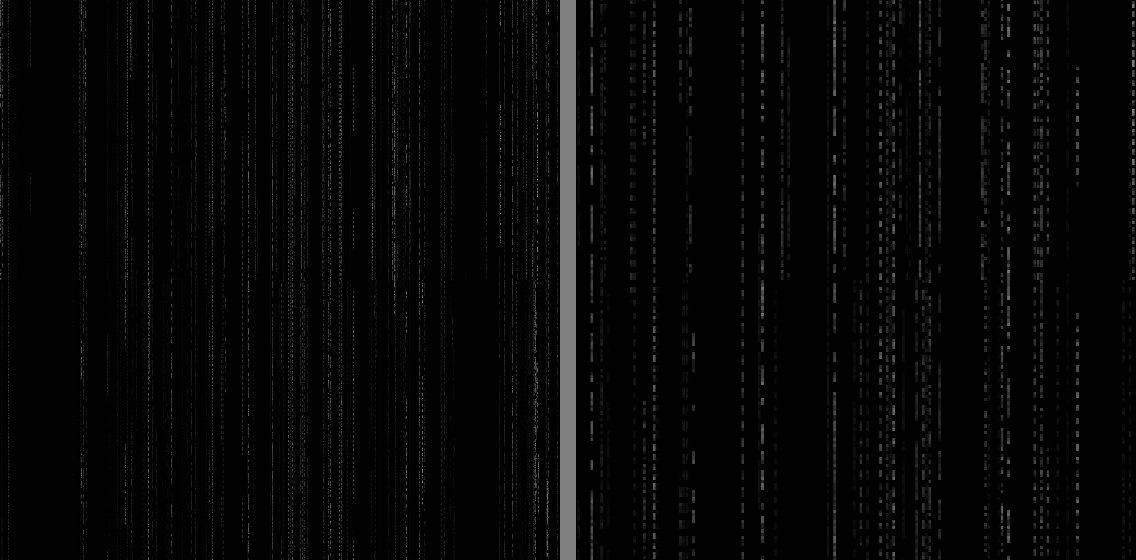
Left: the whole. Right: its middle third, enlarged.
This texture is drawn by a three.js fragment shader. Its source:

```glsl
// Faint grey vertical streaks of broken, grainy lines on black.
varying vec2 vUv;

const float COLUMNS = 512.0;
const float ROWS = 512.0;
const vec3 BLACK = vec3(0.0);
const vec3 STREAK_GREY = vec3(1.0, 1.0, 0.99);

float hash(vec2 p) {
  vec3 q = fract(vec3(p.xyx) * 0.1031);
  q += dot(q, q.yzx + 33.33);
  return fract((q.x + q.y) * q.z);
}

// Smooth one-dimensional value noise
float valueNoise(float x, float seed) {
  float cell = floor(x);
  float t = smoothstep(0.0, 1.0, x - cell);
  return mix(hash(vec2(cell, seed)), hash(vec2(cell + 1.0, seed)), t);
}

float bump(float x, float center, float width) {
  float d = (x - center) / width;
  return exp(-d * d);
}

// Chance that a column is lit: loose clusters and a crowded right side
float columnDensity(float x, float seed) {
  float cluster = valueNoise(x * 90.0, seed);
  return 0.07 + 0.6 * cluster * cluster + 0.45 * bump(x, 0.94, 0.035);
}

// Long runs along a column: steady with slow fading, or intermittent
float runLevel(float y, float column, float seed) {
  float frequency = mix(4.0, 16.0, hash(vec2(column, 3.0)));
  float wave = valueNoise(y * frequency, column + seed);
  float steady = mix(0.6, 1.0, wave);
  float intermittent = smoothstep(0.48, 0.51, wave);
  return mix(intermittent, steady, step(0.45, hash(vec2(column, 5.0))));
}

// Short grains: random dropouts or evenly spaced dots
float grain(float row, float column) {
  float kind = hash(vec2(column, 7.0));
  float size = 1.0 + floor(3.0 * hash(vec2(column, 11.0)));
  float piece = floor(row / size);
  float value = hash(vec2(piece, column + 19.0));
  float dropout = mix(0.15, 0.65, hash(vec2(column, 13.0)));
  float scattered = step(dropout, value);
  float dotted = step(fract((row + 0.5) / (size + 2.0)), 0.62);
  float lit = mix(scattered, dotted, step(0.72, kind));
  return lit * mix(0.3, 1.0, hash(vec2(row, column + 31.0)));
}

// Brightness of one column at a given height; some change at the middle seam
float streak(float column, float y) {
  float x = (column + 0.5) / COLUMNS;
  float lowerHalf = 1.0 - step(0.5, y);
  float changes = step(0.6, hash(vec2(column, 17.0)));
  float seed = 41.0 + 60.0 * lowerHalf * changes;
  float present = step(hash(vec2(column, seed)), columnDensity(x, 23.0));
  float h = hash(vec2(column, seed + 6.0));
  float strength = 0.055 + 0.46 * h * h;
  strength *= 1.0 + 0.3 * bump(x, 0.95, 0.05) * y;
  return present * strength * runLevel(y, column, seed) * grain(floor(y * ROWS), column);
}

void main() {
  float across = vUv.x * COLUMNS;
  float column = floor(across);
  float edge = 1.0 - smoothstep(0.3, 0.5, abs(across - column - 0.5));
  float light = streak(column, vUv.y) * edge;
  gl_FragColor = vec4(mix(BLACK, STREAK_GREY, light), 1.0);
}
```
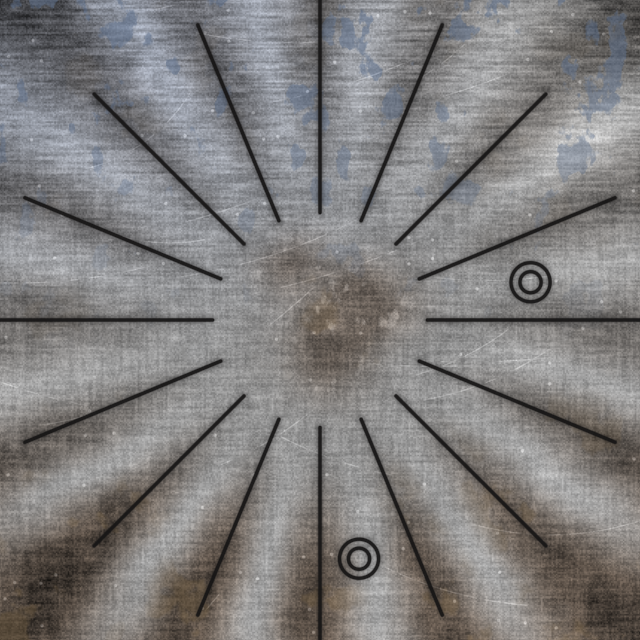
Reproduce this texture procedurally as a WebGL 1 fragment shader.

```glsl
precision highp float;
// Worn brushed metal plate with sixteen dark spokes, rusty shading and two ringed rivets.
uniform vec2 u_resolution;

const float TAU = 6.2831853;
const float SPOKES = 16.0;

float hash(vec2 p) {
    vec3 q = fract(vec3(p.xyx) * 0.1031);
    q += dot(q, q.yzx + 33.33);
    return fract((q.x + q.y) * q.z);
}

float noise(vec2 p) {
    vec2 i = floor(p), f = fract(p);
    f = f * f * (3.0 - 2.0 * f);
    return mix(mix(hash(i), hash(i + vec2(1.0, 0.0)), f.x),
               mix(hash(i + vec2(0.0, 1.0)), hash(i + vec2(1.0)), f.x), f.y);
}

float fbm(vec2 p) {
    float sum = 0.0, amp = 0.5;
    for (int i = 0; i < 5; i++) {
        sum += amp * noise(p);
        p = mat2(1.6, 1.2, -1.2, 1.6) * p + 17.3;
        amp *= 0.5;
    }
    return sum;
}

// Soft round blot, one at its centre
float blot(vec2 p, vec2 centre, vec2 size) {
    vec2 d = (p - centre) / size;
    return exp(-dot(d, d));
}

// Distance to the nearest radial spoke around the origin
float spokeDistance(vec2 c, float inner, float outer) {
    float sector = TAU / SPOKES;
    float a = mod(atan(c.y, c.x) + 0.5 * sector, sector) - 0.5 * sector;
    vec2 q = length(c) * vec2(cos(a), sin(a));
    return length(vec2(q.x - clamp(q.x, inner, outer), q.y));
}

// Distance to a pair of concentric rings
float ringDistance(vec2 p, vec2 centre) {
    float r = length(p - centre);
    return min(abs(r - 0.0305), abs(r - 0.0165));
}

// Dark core with a blurred rim
float groove(float d, float width) {
    return 0.8 * (1.0 - smoothstep(width * 0.3, width * 1.6, d))
         + 0.3 * exp(-d * d / (width * width * 7.0));
}

// Thin pale arcs at random places
float scratches(vec2 p) {
    float sum = 0.0;
    for (int i = 0; i < 24; i++) {
        float k = float(i) + 1.0;
        vec2 at = vec2(hash(vec2(k, 3.1)), hash(vec2(k, 8.7)));
        float turn = 1.2 + 1.3 * hash(vec2(k, 5.3));
        float radius = 0.25 + hash(vec2(k, 2.9));
        vec2 centre = at + radius * vec2(cos(turn), sin(turn));
        float d = abs(length(p - centre) - radius);
        float reach = 0.06 + 0.14 * hash(vec2(k, 6.4));
        sum += (1.0 - smoothstep(0.0004, 0.0018, d))
             * (1.0 - smoothstep(reach * 0.5, reach, length(p - at)));
    }
    return min(sum, 1.0) * smoothstep(0.25, 0.6, noise(p * 60.0));
}

// Sparse pale pits
float specks(vec2 p) {
    vec2 g = p * 26.0, id = floor(g);
    vec2 at = 0.2 + 0.6 * vec2(hash(id + 4.0), hash(id + 9.0));
    return step(0.88, hash(id)) * (1.0 - smoothstep(0.03, 0.1, length(fract(g) - at)));
}

// Rust held in the middle of the plate
float centreStain(vec2 p) {
    vec2 q = p + 0.05 * (vec2(fbm(p * 14.0), fbm(p * 14.0 + 40.0)) - 0.5);
    float s = 0.8 * blot(q, vec2(0.45, 0.585), vec2(0.05, 0.045))
            + blot(q, vec2(0.575, 0.53), vec2(0.075, 0.055))
            + 0.95 * blot(q, vec2(0.515, 0.455), vec2(0.075, 0.07));
    return min(s, 1.0);
}

void main() {
    vec2 p = gl_FragCoord.xy / u_resolution;
    vec2 c = p - 0.5;
    float r = length(c);
    float cloud = fbm(p * 5.0 + 3.0);
    float patches = fbm(p * 22.0 + 11.0);
    float top = smoothstep(0.4, 0.95, p.y);
    float low = 1.0 - smoothstep(0.05, 0.55, p.y);

    // Broad shadows fanning out along the spokes
    float fan = 0.5 + 0.5 * cos(atan(c.y, c.x) * SPOKES + 2.5 * (cloud - 0.5));
    float far = smoothstep(0.17, 0.42, r);
    float shade = far * fan * mix(0.6, 1.0, low) * (0.55 + 0.9 * cloud);
    float corner = smoothstep(0.47, 0.72, r) * (0.5 + cloud);
    float stain = centreStain(p);

    float tone = 0.575 + 0.07 * far * (1.0 - fan) - 0.24 * shade - 0.13 * corner;
    tone += 0.13 * blot(p, vec2(0.92, 0.79), vec2(0.12, 0.07));
    tone -= 0.2 * stain + 0.07 * blot(p, vec2(0.0, 0.04), vec2(0.25, 0.2));
    tone += 0.16 * (patches - 0.48) * (0.4 + shade + stain);

    // Brushed grain, strongest across the upper part
    float brush = noise(p * vec2(14.0, 330.0)) + noise(p * vec2(40.0, 190.0) + 7.0) - 1.0;
    float weave = noise(p * vec2(300.0, 16.0)) + noise(p * vec2(170.0, 30.0) + 5.0) - 1.0;
    tone += brush * mix(0.07, 0.14, top) + weave * mix(0.06, 0.025, top);
    tone += 0.13 * (noise(p * 430.0) - 0.5);

    // Warm rust below and in the middle, cool paint above
    float rust = clamp(shade * (0.3 + 0.7 * low) + 0.7 * stain + 0.5 * corner * low, 0.0, 1.0);
    vec3 colour = tone * mix(vec3(1.0), vec3(1.1, 0.97, 0.86), rust);
    float cool = top * (1.0 - smoothstep(0.2, 0.9, p.x));
    colour *= mix(vec3(1.0), vec3(0.95, 0.99, 1.07), cool);
    float chips = smoothstep(0.62, 0.68, fbm(p * vec2(26.0, 20.0) + 51.0));
    colour = mix(colour, vec3(0.36, 0.43, 0.54), 0.55 * chips * top);
    float ochre = smoothstep(0.56, 0.66, fbm(p * 16.0 + 71.0));
    colour = mix(colour, vec3(0.47, 0.39, 0.28), 0.45 * ochre * rust);

    // Surface wear
    float flakes = smoothstep(0.6, 0.72, fbm(p * vec2(50.0, 36.0) + 23.0));
    colour += 0.16 * flakes * stain + 0.1 * scratches(p) + 0.18 * specks(p);

    // Engraved spokes and rivet rings
    float ink = groove(spokeDistance(c, 0.168, 0.499), 0.0028);
    float rings = min(ringDistance(p, vec2(0.829, 0.559)), ringDistance(p, vec2(0.561, 0.127)));
    ink = max(ink, groove(rings, 0.0027));
    colour = mix(colour, vec3(0.085, 0.08, 0.08), min(ink, 0.94));
    gl_FragColor = vec4(clamp(colour, 0.0, 1.0), 1.0);
}
```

++++++++

- **Try it**:
Which lines of the data contain the string "rings"? Copy each of them.

- **Answer section**:
// Distance to a pair of concentric rings
    // Engraved spokes and rivet rings
    float rings = min(ringDistance(p, vec2(0.829, 0.559)), ringDistance(p, vec2(0.561, 0.127)));
    ink = max(ink, groove(rings, 0.0027));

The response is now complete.